(Stored data entries)
■ ■ ■ ■ ■ ■ ■

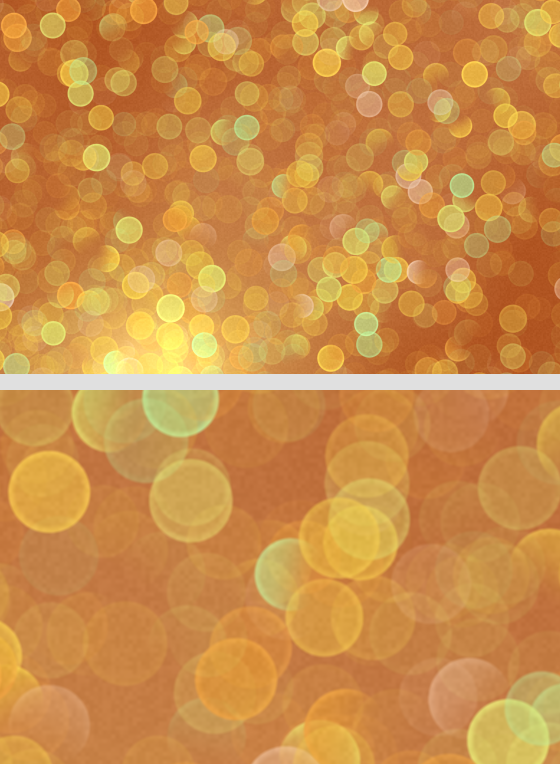
Top, the full canvas; bottom, a detail of the centre.
This background is drawn by a WebGL 2 fragment shader. Its source:

```glsl
#version 300 es
precision highp float;
// Warm bokeh: translucent, softly rimmed light discs over a copper haze.
// Jittered grids are layered and blended; a glow at the lower edge
// and a diagonal haze decide how dense and how bright the discs are.

uniform vec2 u_resolution;
out vec4 fragColor;

#define LAYERS 8
#define CELL 0.1
#define RADIUS_MIN 0.032
#define RADIUS_MAX 0.038
#define EDGE_SOFTNESS 0.0018
#define FAINT_ALPHA 0.08
#define BRIGHT_ALPHA 0.82
#define BRIGHT_RARITY 5.0
#define GLOW_CENTER vec2(0.43, 0.0)
#define GRAIN 0.035

const vec3 COPPER = vec3(0.69, 0.33, 0.13);
const vec3 HAZE   = vec3(0.76, 0.46, 0.26);
const vec3 HONEY  = vec3(0.88, 0.73, 0.40);
const vec3 GOLD   = vec3(0.95, 0.79, 0.27);
const vec3 LIME   = vec3(0.87, 0.88, 0.42);
const vec3 MINT   = vec3(0.72, 0.91, 0.58);
const vec3 ORANGE = vec3(0.92, 0.61, 0.22);
const vec3 BLUSH  = vec3(0.93, 0.79, 0.68);

// Integer hash: three values from 0 to 1 for each lattice point.
vec3 hash3(ivec3 key) {
    uvec3 v = uvec3(key + 4096) * 1664525u + 1013904223u;
    v.x += v.y * v.z; v.y += v.z * v.x; v.z += v.x * v.y;
    v ^= v >> 16u;
    v.x += v.y * v.z; v.y += v.z * v.x; v.z += v.x * v.y;
    return vec3(v >> 8u) / 16777216.0;
}

float valueNoise(vec2 p, int seed) {
    ivec2 i = ivec2(floor(p));
    vec2 f = fract(p);
    f = f * f * (3.0 - 2.0 * f);
    float a = hash3(ivec3(i, seed)).x;
    float b = hash3(ivec3(i + ivec2(1, 0), seed)).x;
    float c = hash3(ivec3(i + ivec2(0, 1), seed)).x;
    float d = hash3(ivec3(i + ivec2(1, 1), seed)).x;
    return mix(mix(a, b, f.x), mix(c, d, f.x), f.y);
}

float glowAt(vec2 p) {
    vec2 q = (p - GLOW_CENTER) / vec2(0.42, 0.36);
    return exp(-dot(q, q));
}

// Diagonal band of haze, broken up by slow noise.
float hazeAt(vec2 p) {
    float across = (p.x - p.y - 0.3) * 1.5;
    float band = exp(-across * across);
    return clamp(band * 0.75 + 0.6 * (valueNoise(p * 3.5, 91) - 0.4), 0.0, 1.0);
}

vec3 discColor(float pick) {
    if (pick < 0.38) return GOLD;
    if (pick < 0.66) return LIME;
    if (pick < 0.76) return MINT;
    if (pick < 0.92) return ORANGE;
    return BLUSH;
}

// Blends one disc of the given cell over the colour below it.
vec3 addDisc(vec3 below, vec2 p, ivec2 cell, int layer, float soft) {
    vec3 place = hash3(ivec3(cell, layer));
    vec3 look = hash3(ivec3(cell, layer + 40));
    vec3 shape = hash3(ivec3(cell, layer + 80));
    vec2 center = (vec2(cell) + place.xy) * CELL;
    float radius = mix(RADIUS_MIN, RADIUS_MAX, shape.x);
    vec2 offset = p - center;
    float dist = length(offset);
    if (dist > radius + soft) return below;

    float glow = glowAt(center);
    float presence = 0.5 + 0.22 * hazeAt(center) + 0.25 * glow;
    if (place.z > presence) return below;

    float body = 1.0 - smoothstep(radius - soft, radius + soft, dist);
    float rim = smoothstep(radius * 0.78, radius * 0.96, dist);
    float alpha = mix(FAINT_ALPHA, BRIGHT_ALPHA, pow(look.x, BRIGHT_RARITY));
    alpha += 0.12 * glow;

    // Some discs fade towards one side.
    float angle = 6.2832 * shape.z;
    float side = dot(offset, vec2(cos(angle), sin(angle))) / radius;
    float fade = mix(1.0, smoothstep(-0.8, 0.7, side), step(0.72, shape.y));
    alpha *= fade * (0.86 + 0.3 * rim);

    vec3 tint = discColor(look.y) * mix(0.94, 1.05, look.z) + 0.05 * rim;
    return mix(below, tint, body * min(alpha, 0.95));
}

void main() {
    vec2 p = gl_FragCoord.xy / u_resolution.y;
    float soft = max(EDGE_SOFTNESS, 0.75 / u_resolution.y);

    // Copper ground, haze and broad glow
    float glow = glowAt(p);
    vec3 color = mix(COPPER, HAZE, hazeAt(p));
    color = mix(color, HONEY, 0.65 * glow);

    // Disc layers, each with its own grid shift
    for (int layer = 0; layer < LAYERS; layer++) {
        vec2 q = p / CELL;
        ivec2 home = ivec2(floor(q));
        for (int y = -1; y <= 1; y++)
            for (int x = -1; x <= 1; x++)
                color = addDisc(color, p, home + ivec2(x, y), layer, soft);
    }

    // Bright core of the glow, then fine grain
    color += vec3(0.22, 0.24, 0.14) * pow(glow, 5.0);
    color += GRAIN * (valueNoise(p * 260.0, 7) - 0.5);
    fragColor = vec4(clamp(color, 0.0, 1.0), 1.0);
}
```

■ ■ ■ ■ ■ ■ ■

Reading through the records above, report each line in which the string "return" is found.

    return vec3(v >> 8u) / 16777216.0;
    return mix(mix(a, b, f.x), mix(c, d, f.x), f.y);
    return exp(-dot(q, q));
    return clamp(band * 0.75 + 0.6 * (valueNoise(p * 3.5, 91) - 0.4), 0.0, 1.0);
    if (pick < 0.38) return GOLD;
    if (pick < 0.66) return LIME;
    if (pick < 0.76) return MINT;
    if (pick < 0.92) return ORANGE;
    return BLUSH;
    if (dist > radius + soft) return below;
    if (place.z > presence) return below;
    return mix(below, tint, body * min(alpha, 0.95));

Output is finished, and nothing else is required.